Despite not being able to walk over the pier at the moment, I think it’s well worth visiting as it’s a quiet place where you avoid the crowds!
Also, there are a few things that you can do around the area as well.
Visit the Birnbeck Pier Information Centre
Just above Birnbeck Pier is a Pier Welcome Centre which is a base for the Friends of the Old Pier Society or the Birnbeck Regeneration Trust.
Inside, you can have a chat with one of their lovely team about the current situation of the pier and discover some of the histories too!
You’ll also find some old pictures of Birnbeck Pier in its heyday which are sold as postcards amongst other things.
They are sold for charity and all the proceeds go towards the campaign to bring back Birnbeck!

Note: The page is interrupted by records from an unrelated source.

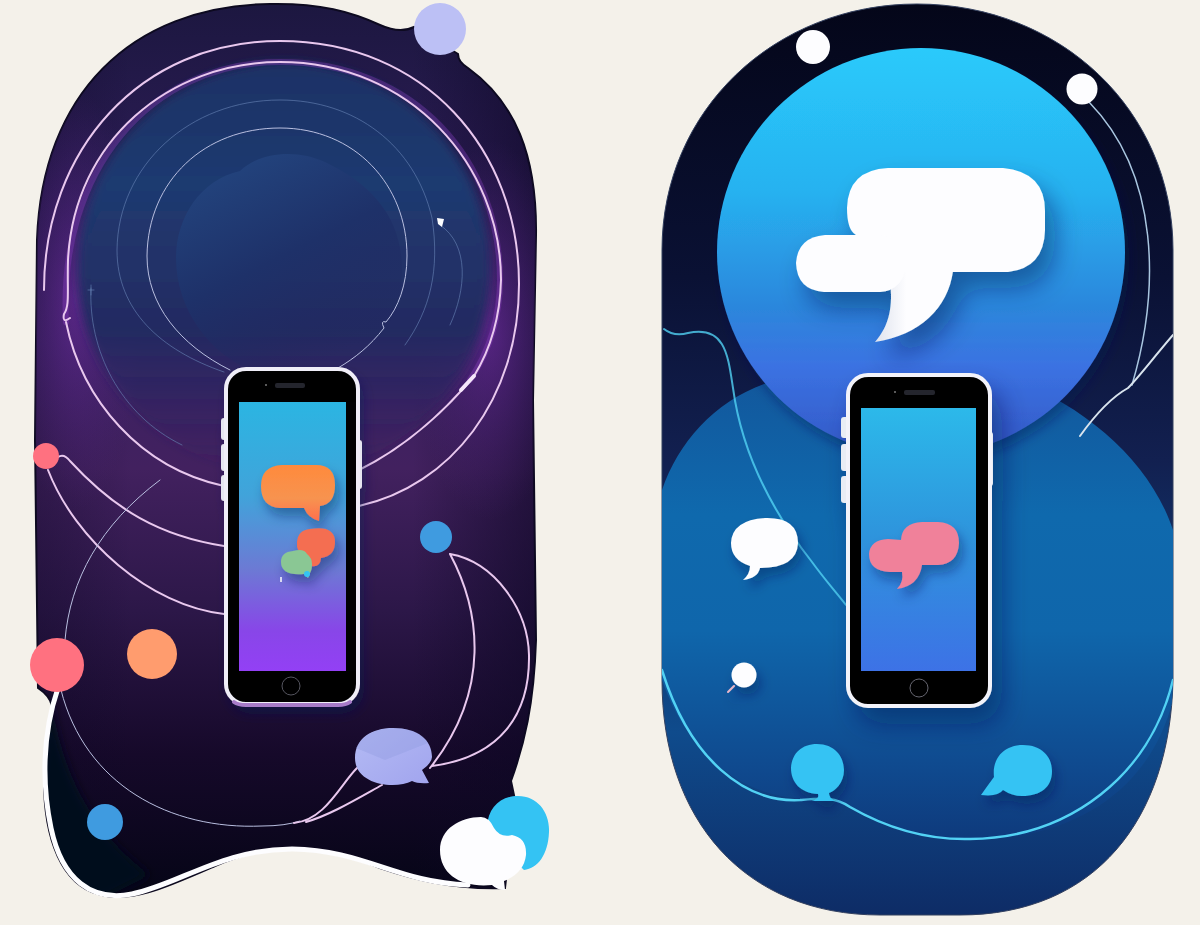
<!DOCTYPE html>
<html lang="en">
<head>
<meta charset="utf-8">
<title>Messaging illustrations</title>
<style>
:root {
  --paper: #f4f1ea;
  --ink: #010103;
  --white: #fdfdff;
  --coral: #ff7180;
  --peach: #ff9c6e;
  --lilac: #bcc0f5;
  --sky: #3f9be0;
  --cyan: #34c3f3;
  --line-pink: #e9c8ee;
  --line-cyan: #52d2f4;
}
html, body { margin: 0; height: 100%; overflow: hidden; background: var(--paper); }
svg { display: block; width: 1200px; height: 925px; }
.line { fill: none; stroke-linecap: round; stroke-linejoin: round; }
.glow { stroke: var(--line-pink); stroke-width: 2; }
.thin { stroke: #b9bfe0; stroke-width: 1; }
.faint { stroke: #6a86b8; stroke-width: 1; opacity: .6; }
.white { fill: var(--white); }
.coral { fill: var(--coral); }
.peach { fill: var(--peach); }
.lilac { fill: var(--lilac); }
.sky { fill: var(--sky); }
.cyan { fill: var(--cyan); }
.ink { fill: var(--ink); }
</style>
</head>
<body>
<svg viewBox="0 0 1200 925" role="img" aria-label="Two illustrations of phones surrounded by speech bubbles and connecting lines">
  <defs>
    <linearGradient id="night-purple" x1="0" y1="0" x2="0" y2="1">
      <stop offset="0" stop-color="#1c1740"/>
      <stop offset=".2" stop-color="#2c1c55"/>
      <stop offset=".38" stop-color="#3b2164"/>
      <stop offset=".52" stop-color="#42215f"/>
      <stop offset=".68" stop-color="#2c1748"/>
      <stop offset=".84" stop-color="#16092a"/>
      <stop offset="1" stop-color="#050516"/>
    </linearGradient>
    <linearGradient id="side-shade" x1="0" y1="0" x2="1" y2="0">
      <stop offset="0" stop-color="#0d0724" stop-opacity=".35"/>
      <stop offset=".2" stop-color="#0d0724" stop-opacity="0"/>
      <stop offset=".75" stop-color="#0d0724" stop-opacity="0"/>
      <stop offset="1" stop-color="#0d0724" stop-opacity=".6"/>
    </linearGradient>
    <linearGradient id="orbit-blue" x1="0" y1="0" x2="0" y2="1">
      <stop offset="0" stop-color="#1d3165"/>
      <stop offset=".3" stop-color="#1f3a70"/>
      <stop offset=".65" stop-color="#212a61"/>
      <stop offset="1" stop-color="#33205f" stop-opacity="0"/>
    </linearGradient>
    <linearGradient id="core-blue" x1="0" y1="0" x2=".5" y2="1">
      <stop offset="0" stop-color="#244983"/>
      <stop offset=".55" stop-color="#1e3169"/>
      <stop offset="1" stop-color="#20265d" stop-opacity="0"/>
    </linearGradient>
    <radialGradient id="violet-haze">
      <stop offset="0" stop-color="#7a2fae" stop-opacity=".55"/>
      <stop offset="1" stop-color="#5b2a8a" stop-opacity="0"/>
    </radialGradient>
    <linearGradient id="screen-violet" x1="0" y1="0" x2="0" y2="1">
      <stop offset="0" stop-color="#2bb5e2"/>
      <stop offset=".35" stop-color="#41a3da"/>
      <stop offset=".62" stop-color="#6c7ad4"/>
      <stop offset=".85" stop-color="#8846e8"/>
      <stop offset="1" stop-color="#9340f5"/>
    </linearGradient>
    <linearGradient id="screen-blue" x1="0" y1="0" x2="0" y2="1">
      <stop offset="0" stop-color="#2cb9ea"/>
      <stop offset=".5" stop-color="#2e93dc"/>
      <stop offset="1" stop-color="#3d72e6"/>
    </linearGradient>
    <linearGradient id="bubble-orange" x1="0" y1="0" x2="0" y2="1">
      <stop offset="0" stop-color="#ff8a3c"/>
      <stop offset=".6" stop-color="#f79350"/>
      <stop offset="1" stop-color="#ff6f4d"/>
    </linearGradient>
    <linearGradient id="midnight" x1="0" y1="0" x2="0" y2="1">
      <stop offset="0" stop-color="#040619"/>
      <stop offset=".3" stop-color="#0a1134"/>
      <stop offset=".5" stop-color="#122050"/>
      <stop offset=".8" stop-color="#0f4b8c"/>
      <stop offset="1" stop-color="#0e2c66"/>
    </linearGradient>
    <linearGradient id="sun-blue" x1="0" y1="0" x2="0" y2="1">
      <stop offset="0" stop-color="#2acafb"/>
      <stop offset=".35" stop-color="#27b2f0"/>
      <stop offset=".64" stop-color="#2c86dc"/>
      <stop offset=".78" stop-color="#3b72e2"/>
      <stop offset="1" stop-color="#3358c6"/>
    </linearGradient>
    <linearGradient id="hill-blue" x1="0" y1="0" x2="0" y2="1">
      <stop offset="0" stop-color="#12579c"/>
      <stop offset=".3" stop-color="#0f69ad"/>
      <stop offset=".55" stop-color="#0f66ab"/>
      <stop offset=".85" stop-color="#0f498e"/>
      <stop offset="1" stop-color="#0e3a7c"/>
    </linearGradient>
    <linearGradient id="lilac-fade" x1="0" y1="0" x2="1" y2="1">
      <stop offset="0" stop-color="#b4bbf4"/>
      <stop offset="1" stop-color="#a1a4ee"/>
    </linearGradient>
    <linearGradient id="tail-shade" x1="0" y1="0" x2="1" y2="0">
      <stop offset="0" stop-color="#dfe3ee"/>
      <stop offset=".4" stop-color="#fdfdff"/>
    </linearGradient>
    <filter id="soft-shadow" x="-40%" y="-40%" width="200%" height="200%">
      <feDropShadow dx="10" dy="16" stdDeviation="13" flood-color="#071a55" flood-opacity=".45"/>
    </filter>
    <filter id="small-shadow" x="-40%" y="-40%" width="200%" height="200%">
      <feDropShadow dx="4" dy="8" stdDeviation="6" flood-color="#071a55" flood-opacity=".4"/>
    </filter>
    <filter id="blur"><feGaussianBlur stdDeviation="5"/></filter>
    <path id="purple-shape" d="M270 4C320 3 352 12 380 25Q400 34 414 27L458 54Q458 62 468 68C515 102 537 155 536 235L533 400L536 640C534 705 524 745 511 781L515 800L505 888C450 890 410 878 380 868C320 842 270 842 215 866C165 888 130 904 98 894C62 884 44 840 44 780C46 740 54 725 52 706Q50 696 38 688L35 440L37 240C42 95 130 6 270 4Z"/>
    <path id="blue-shape" d="M917 4C1060 4 1173 110 1173 250V680C1170 820 1095 915 960 915H880C745 915 662 820 662 680V250C662 110 775 4 917 4Z"/>
    <clipPath id="purple-clip"><use href="#purple-shape"/></clipPath>
    <clipPath id="blue-clip"><use href="#blue-shape"/></clipPath>
  </defs>

  <rect width="1200" height="925" fill="var(--paper)"/>

  <g id="purple-panel">
    <use href="#purple-shape" fill="url(#night-purple)" stroke="#0d0a20" stroke-width="2"/>
    <g clip-path="url(#purple-clip)">
      <rect x="30" width="510" height="925" fill="url(#side-shade)"/>
      <ellipse cx="75" cy="300" rx="70" ry="210" fill="url(#violet-haze)"/>
      <ellipse cx="490" cy="330" rx="80" ry="190" fill="url(#violet-haze)"/>
      <path d="M50 690C60 770 90 830 150 875L90 905L30 860Z" fill="#030a1e" filter="url(#blur)"/>
      <circle cx="284" cy="268" r="206" fill="url(#orbit-blue)" filter="url(#blur)"/>
      <path d="M240 171C262 150 300 150 325 162C375 186 402 220 402 270C402 340 350 380 290 380C225 375 176 320 176 258C176 218 200 180 240 171Z" fill="url(#core-blue)"/>
    </g>

    <g id="orbits" class="line">
      <path class="line glow" stroke-width="1" d="M44 290C44 150 140 41 280 41C425 41 519 150 519 284C519 400 450 486 359 506"/>
      <path d="M66 322C58 170 150 62 280 62C415 62 500 160 500 280C500 318 490 350 470 380" stroke="#8d3fc4" stroke-width="6" opacity=".35"/>
      <path class="line glow" d="M70 318Q62 324 64 314C70 306 67 290 68 260C74 140 170 62 280 62C410 62 501 165 501 280C500 320 490 350 474 376C450 405 410 445 359 470"/>
      <path class="line glow" d="M66 322C82 400 140 468 224 486"/>
      <path class="line faint" d="M182 445C120 415 88 350 91 288M91 285V295M88 290H94"/>
      <path class="line faint" d="M224 372C160 350 117 310 117 250C118 165 190 100 280 100C355 100 415 145 432 218C440 270 430 310 405 345"/>
      <path class="line faint" opacity=".4" d="M440 225C470 245 466 290 450 325"/>
      <path class="line thin" d="M230 370C180 345 147 305 147 256C148 180 205 128 280 128C355 128 407 185 407 256C407 285 398 308 386 322Q380 320 384 328C370 346 355 358 338 368"/>
      <path d="M437 218L444 219L442 227L438 224Z" fill="var(--white)"/>
      <path d="M474 376L461 390" stroke="#f4e6fa" stroke-width="4"/>
    </g>

    <g id="left-links" class="line">
      <path class="line glow" d="M58 457Q64 453 70 461C115 510 160 536 224 546"/>
      <path class="line glow" d="M48 470C75 540 150 606 224 614"/>
      <path class="line thin" d="M160 480C100 525 70 580 65 640M61 690C85 785 170 830 262 826Q285 826 300 821"/>
      <path class="line glow" d="M294 823C325 820 340 785 357 768M306 822C330 815 355 800 382 785"/>
      <path class="line glow" d="M450 554C480 610 492 690 430 768M450 554C495 562 528 610 529 655C530 715 500 757 432 766"/>
    </g>

    <path class="line" d="M58 688C42 735 42 785 51 828C62 880 92 902 132 894C180 884 222 849 292 849C365 850 395 882 468 885" stroke="var(--white)" stroke-width="5"/>

    <g id="left-dots">
      <circle class="lilac" cx="440" cy="29" r="26"/>
      <circle class="coral" cx="46" cy="456" r="13"/>
      <circle class="coral" cx="57" cy="665" r="27"/>
      <circle class="peach" cx="152" cy="654" r="25"/>
      <circle class="sky" cx="436" cy="537" r="16"/>
      <circle class="sky" cx="105" cy="822" r="18"/>
    </g>

    <g id="lilac-bubble">
      <path d="M393 728C418 728 432 740 432 757Q432 763 422 770L429 783Q418 784 412 781C395 790 355 785 355 758C355 738 372 728 393 728Z" fill="url(#lilac-fade)"/>
      <path d="M356 748Q366 728 395 728Q420 729 428 743L385 760Z" fill="#8d98dc" opacity=".35"/>
    </g>

    <g id="corner-bubbles">
      <path class="cyan" d="M518 796C538 796 550 813 549 832C548 855 538 868 524 870L495 842L487 827C488 808 500 796 518 796Z"/>
      <path class="white" d="M481 817Q489 817 494 828Q500 838 512 835Q527 838 526 855Q524 873 504 881L505 890Q497 890 492 885C462 888 440 875 440 850C440 829 460 817 481 817Z"/>
    </g>

    <g id="violet-phone">
      <g filter="url(#small-shadow)">
        <rect x="221" y="418" width="8" height="22" rx="3" fill="#e6e6f0"/>
        <rect x="221" y="444" width="8" height="27" rx="3" fill="#e6e6f0"/>
        <rect x="221" y="475" width="8" height="26" rx="3" fill="#e6e6f0"/>
        <rect x="355" y="440" width="7" height="49" rx="3" fill="#e6e6f0"/>
        <rect class="ink" x="226" y="369" width="132" height="335" rx="20" stroke="#f0eef8" stroke-width="4"/>
      </g>
      <path class="line" d="M234 702Q238 705 246 705H338Q346 705 350 702" stroke="#a77bc8" stroke-width="4"/>
      <rect x="275" y="383" width="30" height="5" rx="2" fill="#24252d"/>
      <circle cx="266" cy="385" r="1" fill="#777"/>
      <rect x="239" y="402" width="117" height="269" fill="url(#screen-violet)"/>
      <rect class="ink" x="346" y="402" width="10" height="269"/>
      <circle cx="291" cy="686" r="9" fill="none" stroke="#55555f"/>
      <g filter="url(#small-shadow)">
        <path fill="url(#bubble-orange)" d="M282 465H316Q335 465 335 485Q335 504 320 506L319 521Q308 518 304 508H280Q261 507 261 486Q261 466 282 465Z"/>
        <path fill="#f46e51" d="M310 529Q335 525 335 542Q335 556 321 558Q320 568 311 566L304 555Q296 552 297 542Q298 530 310 529Z"/>
        <path fill="#8ac794" d="M293 551Q304 548 307 554Q312 558 312 564Q312 570 310 573L308 578L304 574Q281 576 281 562Q281 552 293 551Z"/>
      </g>
      <circle class="cyan" cx="307" cy="574" r="3"/>
      <rect x="280" y="577" width="2" height="5" fill="#d9d9f2"/>
    </g>
  </g>

  <g id="blue-panel">
    <use href="#blue-shape" fill="url(#midnight)" stroke="#33405f" stroke-width="1"/>
    <g clip-path="url(#blue-clip)">
      <path fill="url(#hill-blue)" d="M662 490C682 432 730 385 800 375H1000C1080 400 1150 460 1173 530V700C1150 790 1075 840 968 840C900 838 860 810 825 798C750 805 690 760 662 680Z"/>
      <path class="line" d="M662 670C690 760 745 803 800 800C825 798 835 797 850 807C890 830 930 840 970 839C1070 838 1150 775 1173 680" stroke="var(--line-cyan)" stroke-width="2.5"/>
      <path class="line" d="M664 329Q674 337 688 333C725 325 728 355 733 388C742 455 775 515 812 562C825 580 836 592 846 605" stroke="var(--line-cyan)" stroke-width="2" opacity=".8"/>
      <path class="line" d="M1089 102C1160 175 1160 290 1132 385" stroke="#a9c6e0" stroke-width="1.5"/>
      <path class="line" d="M1173 335C1150 362 1138 378 1128 388C1110 398 1095 415 1080 436" stroke="#d9e4ee" stroke-width="2"/>
    </g>

    <circle cx="921" cy="252" r="204" fill="url(#sun-blue)" filter="url(#small-shadow)"/>
    <circle class="white" cx="813" cy="47" r="17"/>
    <circle class="white" cx="1082" cy="89" r="15.5"/>

    <g id="large-bubbles" filter="url(#soft-shadow)">
      <path fill="url(#tail-shade)" d="M890 282C893 305 890 325 875 342C920 335 948 308 953 271L905 250Z"/>
      <path class="white" d="M888 168H1003Q1045 172 1045 211V230Q1044 268 1008 272H900L856 235Q847 230 847 208Q848 170 888 168Z"/>
      <path class="white" d="M825 235H880Q905 238 906 264Q904 290 880 292H824Q797 290 796 263Q798 237 825 235Z"/>
    </g>

    <g id="side-bubbles" filter="url(#small-shadow)">
      <path class="white" d="M765 518Q798 517 798 543Q797 568 760 568Q758 578 743 580Q750 574 750 566Q731 560 731 543Q732 520 765 518Z"/>
      <circle class="white" cx="744" cy="675" r="12.5"/>
      <path class="line" d="M734 686L728 692" stroke="#e9b7c9" stroke-width="2"/>
      <path class="cyan" d="M817 744C834 744 844 756 844 770C844 783 835 791 829 793Q829 798 835 801H812Q820 799 818 794C800 793 791 782 791 768C792 753 802 744 817 744Z"/>
      <path class="cyan" d="M1023 745C1041 745 1052 756 1052 771C1052 787 1041 796 1022 796Q1012 796 1003 790Q998 797 981 795Q988 785 994 777C992 757 1005 745 1023 745Z"/>
    </g>

    <g id="blue-phone">
      <g filter="url(#soft-shadow)">
        <rect x="841" y="417" width="9" height="21" rx="3" fill="#e9edf4"/>
        <rect x="841" y="444" width="9" height="27" rx="3" fill="#e9edf4"/>
        <rect x="841" y="476" width="9" height="27" rx="3" fill="#e9edf4"/>
        <rect x="987" y="432" width="6" height="54" rx="3" fill="#e9edf4"/>
        <rect class="ink" x="848" y="375" width="142" height="331" rx="20" stroke="#f3f3fa" stroke-width="4"/>
      </g>
      <rect x="904" y="390" width="31" height="5" rx="2" fill="#24252d"/>
      <circle cx="895" cy="392" r="1" fill="#777"/>
      <rect x="861" y="408" width="115" height="263" fill="url(#screen-blue)"/>
      <circle cx="919" cy="688" r="9" fill="none" stroke="#666670"/>
      <path fill="#f0819a" filter="url(#small-shadow)" d="M922 522H938Q959 523 959 543Q958 564 938 565H922Q919 586 897 589Q904 582 902 572H890Q869 571 869 554Q870 540 888 539L901 540Q902 523 922 522Z"/>
    </g>
  </g>
</svg>
</body>
</html>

Enjoy the colourful street art!
The thing that really caught my eye whilst in the area was all the colourful street art that’s around here.
I thought it was a great addition to the area and really brought some life to the place.
I particularly enjoyed the rainbow angel wings, they are a great chance for a photo so have your camera ready!
The rainbow angel was set up by Chris Vickery to raise funds for more murals to be made around the Weston-super-Mare area. You can also find a Cheshire Cat by him behind the RNLI cafe. To donate to his GoFundMe fundraiser, click here.
Head down to the rocky beach below
If the tide is out, you can head below Birnbeck Pier to the rocky beach below on the cliffs.
Although it’s not very sandy, it’s a bit of a sun trap and so you’ll often find locals sunbathing on the huge rocks here!
As it’s far away from the main beach, it doesn’t see a fraction of the crowds and so it’s perfect if you wanted some peace and quiet.
Just be careful as you make your way down and check that the tide isn’t due to come in!
Visit the Prince’s Consort Gardens
Another one of Weston’s historic gems is the Prince’s Consort Gardens.
These used to be a popular attraction for tourists that overlooked Birnbeck Pier. They were first planted in the 1860s to remember Prince Albert.
Over the years, it fell into decline like the neighbouring pier. But, the Friend’s of the Prince’s Consort Garden have renovated parts of it!
Today, it is worth a quick pitstop as there are a few benches that look over Birnbeck Pier. On a sunny day, the park is perfect for a picnic.
You can also walk around the old pond that is full of wildlife and flora! In the springtime, there is plenty of wildflowers, bluebells, snakeshead fritillary and wild garlic to be seen.